Authors: Adetokunboh OO, Uthman OA, and Wiysonge CS
Source: Human Vaccines & Immunotherapeutics, 14(10): 2382-2390; DOI: 10.1080/21645515.2018.1516490
Topic(s): Child health
Country: Africa
  Multiple African Countries
Published: SEP 2018
Abstract: We examined the roles of determining factors responsible for acute respiratory infections and diarrhoea among immunised human immunodeficiency virus (HIV)-exposed children in sub-Saharan Africa. This study used demographic and health surveys obtained from 27 sub-Saharan African countries. The outcome variable is defined as symptoms of acute respiratory infections or episode of diarrhoea in the child of an HIV-infected mother who is vaccinated with the third dose of diphtheria-tetanus-pertussis containing vaccines. Multivariable logistic regression models were used to analyse the association between individual and contextual factors. The odds of developing symptoms of acute respiratory infections increased among those living in communities with high unemployment rate (Odds ratio = 1.15, 95% credible interval 1.05 to 1.26). The odds of developing diarrhoea increased among young mothers such that children of women aged 15-24 years were two times likely to develop diarrhoea compared to children of women aged 35-49 years (Odds ratio = 2.22, 95% credible interval 1.66 to 2.93). Public healthcare programmes should target adolescent and young women, and their family members on how to prevent diarrhoea. Efforts should be made to identify the hotspots for development of acute respiratory diseases especially in communities with high rate of unemployment and to develop strategies to combat the diseases in such communities. Initiatives such as the integrated Global Action Plan for the Prevention and Control of Pneumonia and Diarrhoea which recommends an interrelated approach for the elimination of preventable diarrhoea and pneumonia deaths should be adopted.
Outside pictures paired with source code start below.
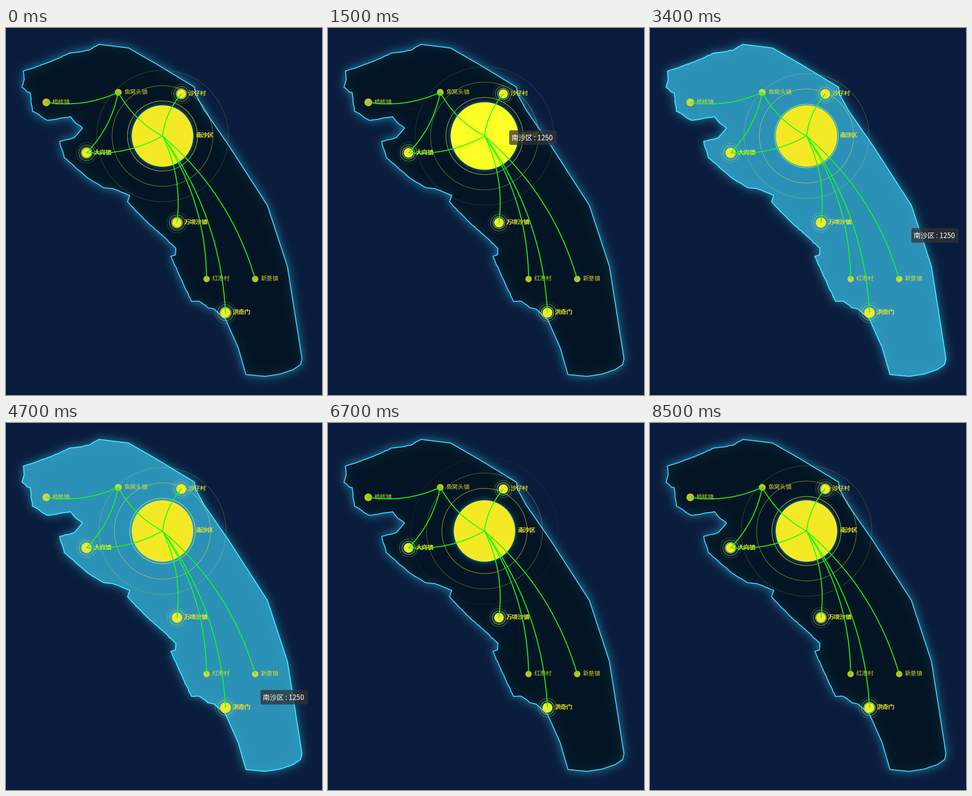
Write a matplotlib script that moves like this. It is 694 px wide and 807 px high and loops after 8600 ms.

```python
import numpy as np
import matplotlib.pyplot as plt
from matplotlib.animation import FuncAnimation
from matplotlib.colors import to_rgb
from matplotlib.patches import Circle, FancyBboxPatch, PathPatch, Polygon
from matplotlib.path import Path

W, H, DPI = 694, 807, 100
FRAMES, STEP = 86, 100
PX = 72 / DPI  # points per pixel

NIGHT, LAND, LAND_LIT = "#091c3d", "#031525", "#2b91b7"
EDGE, EDGE_LIT, HALO = "#3fdaff", "#45f0ff", "#05c3f9"
YELLOW, YELLOW_LIT, GREEN = "#f4e925", "#ffff26", "#12ff12"
FONT = "Noto Sans CJK JP"

# Corners of the smooth east shore and of the ragged west shore
EAST = [(204, 36), (269, 44), (330, 79), (414, 130), (416, 145), (435, 180),
        (489, 258), (574, 390), (618, 524), (650, 727), (647, 740),
        (631, 751), (602, 761), (569, 766), (527, 762), (510, 703),
        (482, 640)]
WEST = [(457, 618), (443, 615), (425, 601), (407, 601), (389, 562),
        (362, 502), (372, 499), (373, 484), (304, 421), (267, 382),
        (272, 368), (234, 353), (214, 351), (180, 330), (128, 285),
        (118, 249), (150, 241), (168, 220), (153, 209), (142, 195),
        (91, 203), (58, 183), (53, 142), (47, 141), (35, 130), (40, 113),
        (38, 95), (98, 74), (137, 56), (182, 49), (204, 36)]

# name: x, y, radius
HUBS = {"南沙区": (343.7, 237.5, 67.5), "沙仔村": (385, 145, 10),
        "大岗镇": (177, 274.5, 10.5), "万顷沙镇": (375.5, 428, 10.5),
        "洪奇门": (482, 626, 10.8)}
TOWNS = {"鱼窝头镇": (246.5, 141.5, 7.5), "榄核镇": (88.5, 163.5, 8.5),
         "红港村": (440.5, 552, 7), "新垦镇": (547.3, 552, 7)}
PLACES = {**HUBS, **TOWNS}
CENTER, FORK = "南沙区", "鱼窝头镇"
FORK_ENDS = ("榄核镇", "大岗镇")

# Frame spans, end exclusive
HOVER = (11, 17)
TIP = (11, 65)
LIT = [(17, 24), (28, 40), (42, 52)]
# Tooltip waypoints: frame, x, y
TRAIL = [(15, 398, 225), (26, 488, 268), (34, 574, 440), (37, 590, 490),
         (47, 559, 587), (55, 499, 643), (64, 497, 655)]


def ragged(points, step=6, size=0.8):
    rng = np.random.default_rng(4)
    out = []
    for a, b in zip(points, points[1:]):
        a, b = np.array(a, float), np.array(b, float)
        n = max(1, int(np.hypot(*(b - a)) / step))
        out.append(a)
        out += [a + (b - a) * i / n + rng.uniform(-size, size, 2)
                for i in range(1, n)]
    return out


def blur(a, sigma):
    n = int(3 * sigma)
    kernel = np.exp(-0.5 * (np.arange(-n, n + 1) / sigma) ** 2)
    kernel /= kernel.sum()
    for axis in (0, 1):
        a = np.apply_along_axis(np.convolve, axis, a, kernel, "same")
    return a


def mix(img, color, alpha):
    return img + (np.array(to_rgb(color)) - img) * alpha[..., None]


coast = np.array(EAST + ragged(WEST))
gx, gy = np.meshgrid(np.arange(W) + 0.5, np.arange(H) + 0.5)
land = Path(coast).contains_points(np.c_[gx.ravel(), gy.ravel()])
land = land.reshape(H, W).astype(float)
soft = blur(land, 10)
rim = 2 * np.hypot(*np.gradient(soft))


def hub_radius(name, hover):
    return HUBS[name][2] * (1.1 if hover and name == CENTER else 1)


def backdrop(lit, hover):
    img = np.ones((H, W, 3)) * to_rgb(NIGHT)
    img = mix(img, EDGE, 0.5 * soft)
    img = mix(img, LAND_LIT if lit else LAND, land)
    img = mix(img, EDGE, 0.5 * rim)
    for name, (x, y, _) in HUBS.items():
        gap = np.hypot(gx - x, gy - y) - hub_radius(name, hover)
        glow = 0.65 / (1 + np.exp(np.clip(gap / 3, -30, 30)))
        img = mix(img, HALO, glow)
    return (img * 255).round().astype(np.uint8)


SCENES = {s: backdrop(*s) for s in [(False, False), (True, False),
                                    (False, True)]}

fig = plt.figure(figsize=(W / DPI, H / DPI), dpi=DPI, facecolor=NIGHT)
ax = fig.add_axes([0, 0, 1, 1])
ax.axis("off")
scene = ax.imshow(SCENES[False, False], extent=(0, W, H, 0), aspect="auto",
                  interpolation="nearest")
ax.set_xlim(0, W)
ax.set_ylim(H, 0)


def put_text(x, y, s, size, color, z, **kw):
    return ax.text(x, y, s, fontsize=size * PX, color=color, family=FONT,
                   va="center", ha="left", zorder=z, **kw)


def put_disc(x, y, r, **kw):
    return ax.add_patch(Circle((x, y), r, fc=YELLOW, ec="none", **kw))


def put_route(a, b, bend=0.15):
    (x1, y1), (x2, y2) = PLACES[a][:2], PLACES[b][:2]
    mid = ((x1 + x2) / 2 - (y1 - y2) * bend, (y1 + y2) / 2 - (x2 - x1) * bend)
    path = Path([(x1, y1), mid, (x2, y2)],
                [Path.MOVETO, Path.CURVE3, Path.CURVE3])
    ax.add_patch(PathPatch(path, fill=False, ec=GREEN, lw=2 * PX, zorder=6,
                           capstyle="butt"))


border = ax.add_patch(Polygon(coast, fill=False, ec=EDGE, lw=2 * PX, zorder=2,
                              joinstyle="round"))

for name, (x, y, r) in TOWNS.items():
    put_disc(x, y, r, alpha=0.8, zorder=3)
    put_text(x + r + 5, y - 0.8, name, 13, YELLOW, 5, alpha=0.85)

rings, discs, labels = [], {}, {}
for name, (x, y, r) in HUBS.items():
    for j in range(3):
        ring = Circle((x, y), r, fill=False, ec=YELLOW, lw=PX, zorder=3)
        rings.append((ax.add_patch(ring), r, j))
    discs[name] = put_disc(x, y, r, zorder=4)
    # Two close copies give the heavier look of these labels
    labels[name] = [put_text(x + r + 5 + dx, y - 0.8, name, 13, YELLOW, 5)
                    for dx in (0, 0.6)]

for name in PLACES:
    if name not in (CENTER, *FORK_ENDS[:1]):
        put_route(CENTER, name)
for name in FORK_ENDS:
    put_route(FORK, name)

tip_box = ax.add_patch(FancyBboxPatch(
    (0, 0), 104, 32, boxstyle="round,pad=0,rounding_size=4",
    fc=(0.196, 0.196, 0.196, 0.75), ec="none", zorder=8))
tip_text = put_text(0, 0, "南沙区 : 1250", 15.3, "white", 9)


def within(k, span):
    return span[0] <= k < span[1]


def draw(k):
    lit = any(within(k, s) for s in LIT)
    hover = within(k, HOVER)
    scene.set_data(SCENES[lit, hover])
    border.set_edgecolor(EDGE_LIT if lit else EDGE)

    # Ripples grow to 2.5 times the disc while they fade
    wave = (0.281 + 0.082 * k) % 1
    for ring, r, j in rings:
        p = (wave + j) / 3
        ring.set_radius(r * (1 + 1.5 * p))
        ring.set_alpha(1 - p)

    r = hub_radius(CENTER, hover)
    discs[CENTER].set_radius(r)
    discs[CENTER].set_facecolor(YELLOW_LIT if hover else YELLOW)
    for i, label in enumerate(labels[CENTER]):
        label.set_x(HUBS[CENTER][0] + r + 5 + 0.6 * i)

    shown = within(k, TIP)
    frames, xs, ys = zip(*TRAIL)
    x, y = round(np.interp(k, frames, xs)), round(np.interp(k, frames, ys))
    tip_box.set(visible=shown, x=x, y=y)
    tip_text.set(visible=shown, position=(x + 5, y + 16.5))
    return []


anim = FuncAnimation(fig, draw, frames=FRAMES, interval=STEP, repeat=True,
                     repeat_delay=0, init_func=lambda: draw(0))
plt.show()
```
KEYWORDS: HIV; acute respiratory infections; demographic and health surveys; diarrhoea; multilevel analysis; sub-Saharan Africa